In thoracoscopy, a thin, flexible viewing tube (called a thoracoscope) is inserted through a small incision in the chest. Fiberoptic cables permit the surgeon to visually inspect the lungs, mediastinum (the area between the lungs), and pleura (the membrane covering the lungs and lining the chest cavity). In addition, surgical instruments may be inserted through other small incisions in the chest, to perform both diagnostic and therapeutic procedures.
Purpose of the Thoracoscopy
- To visually inspect the lungs, pleura, or mediastinum for evidence of abnormalities
- To obtain tissue biopsies or fluid samples from the lungs, pleura, or mediastinum in order to diagnose infections, cancer, and other diseases
- Used therapeutically to remove excess fluid in the pleural cavity or pleural cysts, or to remove a portion of diseased lung tissue (wedge resection).
- To evaluate patients with pulmonary disease or abnormalities of the sac that surround the heart (pericardium) or the lining of the chest (pleura)
- To obtain a tissue sample (biopsy) for further evaluation and to diagnose inflammation, infection, fibrosis and cancer
- As a minimally-invasive method to perform certain types of surgery, such as pericardiectomy
Who Performs Thoracoscopy
- A chest surgeon or pulmonary specialist and a surgical team
Special Concerns about Thoracoscopy
- You may undergo various preoperative tests, such as pulmonary function tests, chest x-ray, and electrocardiography, to ensure that you are an appropriate candidate for this procedure.
- Thoracoscopy may not be safe for people who have had previous lung surgery, who have severe bleeding disorders, or who cannot breathe with just one lung (since one lung must be partially or completely deflated during the procedure).
- This procedure is associated with fewer risks, less postoperative pain, and faster recovery than open chest surgery (thoracotomy); however, if bleeding or other complications occur, or the procedure cannot be completed satisfactorily, an open thoracotomy may be required. l>
- Tell your doctor if you regularly take anticoagulants, nonsteroidal anti-inflammatory drugs (such as aspirin, ibuprofen, or naproxen), or any other medications. You may be instructed to discontinue certain drugs before the test. Also mention any herbs or supplements that you take.
- Do not eat or drink anything for 12 hours before the test.
- Immediately before the test, an intravenous (IV) needle or catheter is inserted into a vein in your arm, and you are placed under general anesthesia.
- A thin tube is inserted through your mouth and into your lungs. The lung on the operative side is partially or completely deflated to create space between the lung and chest wall and provide the surgeon with a clear view of the area.
- The surgeon makes several small incisions in your chest, and inserts drainage tubes to remove blood during the procedure. The scope is passed into the space between the lung and chest wall; fiberoptic cables transmit images of the area onto a TV screen in the operating room. The scope may be moved to different locations as needed.
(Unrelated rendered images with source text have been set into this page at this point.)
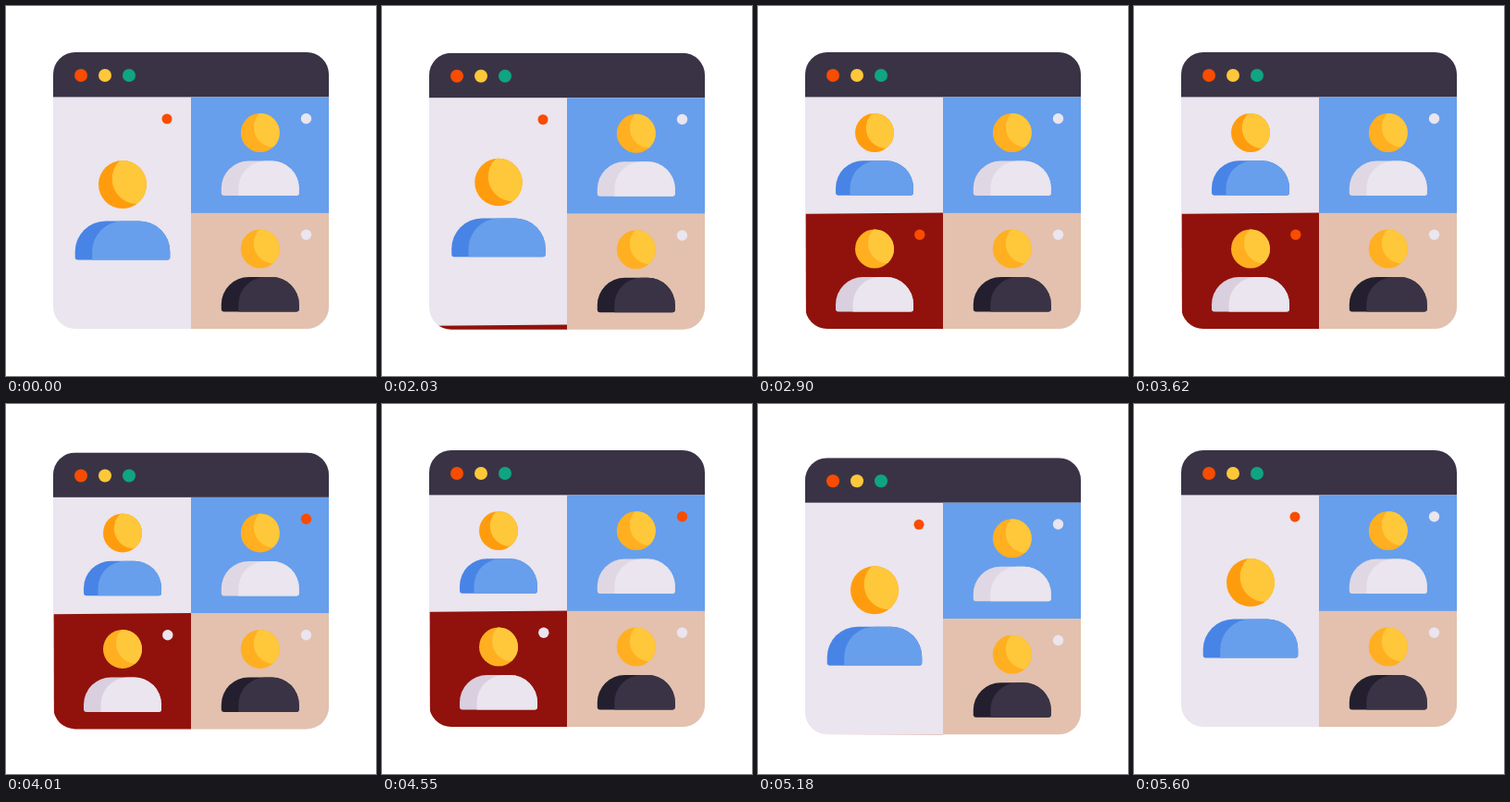
Animation of 400x400 px, one loop 5630 ms. Source, as an HTML page with a canvas:

```html
<!DOCTYPE html>
<html lang="en">
<head>
<meta charset="utf-8">
<title>Video call window</title>
<style>
  html, body { margin: 0; width: 100%; height: 100%; overflow: hidden; background: #fff; }
  canvas { display: block; }
</style>
</head>
<body>
<canvas width="400" height="400"></canvas>
<script>
const ctx = document.querySelector('canvas').getContext('2d');
const LOOP = 5630;
const DARK = '#3a3346', PALE = '#eae5ee', BLUE = '#679fec', TAN = '#e3c1ae',
      RED = '#91120c', ORANGE = '#f84c00', YELLOW = '#ffc73a', GREEN = '#0fa581';

const clamp = x => Math.min(1, Math.max(0, x));
const mix = (a, b, k) => a + (b - a) * k;
const ramp = (t, start, length) => clamp((t - start) / length);
const smooth = x => (1 - Math.cos(Math.PI * x)) / 2;

// cubic-bezier(.25, .1, .25, 1)
function ease(x) {
  let lo = 0, hi = 1;
  for (let i = 0; i < 20; i++) {
    const s = (lo + hi) / 2;
    if (0.75 * s * (1 - s) + s ** 3 < x) lo = s; else hi = s;
  }
  return 0.3 * lo * (1 - lo) ** 2 + 3 * lo * lo * (1 - lo) + lo ** 3;
}

const bump = (t, start, rise, fall, height) =>
  height * (smooth(ramp(t, start, rise)) - smooth(ramp(t, start + rise, fall)));

function rect(x, y, w, h, color) {
  ctx.fillStyle = color;
  ctx.fillRect(x, y, w, h);
}

function disc(x, y, r, color) {
  ctx.fillStyle = color;
  ctx.beginPath();
  ctx.arc(x, y, r, 0, 2 * Math.PI);
  ctx.fill();
}

function rounded(x, y, w, h, radii, color) {
  ctx.fillStyle = color;
  ctx.beginPath();
  ctx.roundRect(x, y, w, h, radii);
  ctx.fill();
}

function head(x, y, r, shade, dx, dy) {
  const k = r / 21;
  disc(x, y, r, shade);
  ctx.save();
  ctx.clip();
  disc(x + dx * k, y + dy * k, 22 * k, YELLOW);
  ctx.restore();
}

function torso(x, top, halfWidth, height, radius, inset, shade, color) {
  const left = x - halfWidth, width = 2 * halfWidth;
  rounded(left, top, width, height, [radius, radius, 3, 3], shade);
  rounded(left + inset, top, width - inset, height, [radius, radius, 3, 0], color);
}

function guest(x, y, shade, color) {
  head(x, y, 21, '#ffaf20', 15, -6);
  torso(x, y + 30.5, 42, 37.5, 29.5, 18.5, shade, color);
}

function host(k) {
  head(126, mix(193, 137, k), mix(26, 21, k), '#ff9c0e', 12.8, -5);
  torso(126, mix(232.5, 167.2, k), mix(51.3, 42, k), mix(42, 37.5, k),
        mix(33, 29.5, k), mix(18.5, 15.5, k), '#4884e6', BLUE);
}

function draw(t) {
  const hostShrink = ease(ramp(t, 1992, 540)) - ease(ramp(t, 4672, 540));
  const panelUp = ease(ramp(t, 1996, 540)) - ease(ramp(t, 4712, 540));
  const sink = bump(t, 1985, 290, 500, 12.5) + bump(t, 3620, 230, 450, 3.4) +
               bump(t, 4670, 290, 500, 14);
  const hostDot = 1 - ramp(t, 2040, 150) + ramp(t, 4960, 150);

  rect(0, 0, 400, 400, '#fff');
  ctx.save();
  ctx.translate(0, sink);
  ctx.beginPath();
  ctx.roundRect(51, 50, 298, 299, 24);
  ctx.clip();

  rect(51, 50, 298, 299, PALE);
  rect(51, 50, 298, 48.4, DARK);
  [ORANGE, YELLOW, GREEN].forEach((color, i) => disc(81 + 26 * i, 75, 7, color));

  host(hostShrink);
  if (hostDot > 0) disc(174, 122, 5.5 * hostDot, ORANGE);

  if (panelUp > 0) {
    ctx.save();
    ctx.translate(0, 126.3 * (1 - panelUp));
    ctx.fillStyle = RED;
    ctx.beginPath();
    ctx.moveTo(51.7, 224.8);
    ctx.lineTo(200, 223.6);
    ctx.lineTo(200, 352);
    ctx.lineTo(52, 352);
    ctx.fill();
    guest(126, 262.5, '#d9cfde', PALE);
    disc(174.8, 247.3, 5.7, t < 3650 ? ORANGE : PALE);
    ctx.restore();
  }

  rect(200, 98.5, 149, 125.5, BLUE);
  guest(274.8, 137, '#dfd8e4', PALE);
  disc(324.5, 121.8, 5.7, t >= 3650 && t < 4670 ? ORANGE : PALE);

  rect(200, 223.8, 149, 126, TAN);
  guest(274.8, 262.5, '#231f2e', DARK);
  disc(324.5, 247.3, 5.7, PALE);
  ctx.restore();
}

function frame(now) {
  draw(now % LOOP);
  requestAnimationFrame(frame);
}
requestAnimationFrame(frame);
</script>
</body>
</html>
```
- Following inspection of the lung and pleura, the doctor may insert surgical instruments through small incisions to remove tissue or fluid for diagnostic examination or as a therapeutic measure.
- The scope and other instruments are removed, the collapsed lung is re-expanded, and all the incisions but one are closed with stitches or adhesive tape. A thin tube is placed in the remaining incision and left there for 1 to 2 days, in order to drain air and fluid from the chest.
- The procedure takes between 45 and 90 minutes.
- Thoracoscopy requires general anesthesia, and thus carries the associated risks.
- Rare complications include excessive bleeding, infection, perforation of the diaphragm, and pneumothorax (leakage of air outside the lungs and into the pleural cavity, resulting in a collapsed lung).
- You will remain in the hospital up to several days until you recover from the effects of surgery and anesthesia. During this time, your vital signs will be monitored, and you will be observed for any signs of complications.
- You may be given pain-relieving medication to allay the discomfort associated with surgery.
- A chest x-ray will be performed to ensure complete reinflation of the lung.
- Depending on the suspected problem, tissue and fluid specimens may be sent to different laboratories for inspection. For example, biopsied tissue may be inspected under a microscope for signs of unusual cells, or may be cultured for infectious organisms.
- If a malignant lung tumor is suspected, biopsy specimens may be examined during the procedure via frozen section. If lung cancer is detected, additional surgical procedures may be performed immediately to remove all or part of the affected lung.
- If a definitive diagnosis can be made, appropriate treatment will be initiated.
- If the doctor cannot make a diagnosis, additional tests, such as a bronchoscopy or open lung biopsy, may be needed.
Before the Thoracoscopy
What You Experience during Thoracoscopy
Risks and Complications of Thoracoscopy
After the Thoracoscopy
Results of Thoracoscopy
The Johns Hopkins Consumer Guide to Medical Tests
Simeon Margolis, M.D., Ph.D., Medical Editor
Updated by Remedy Health Media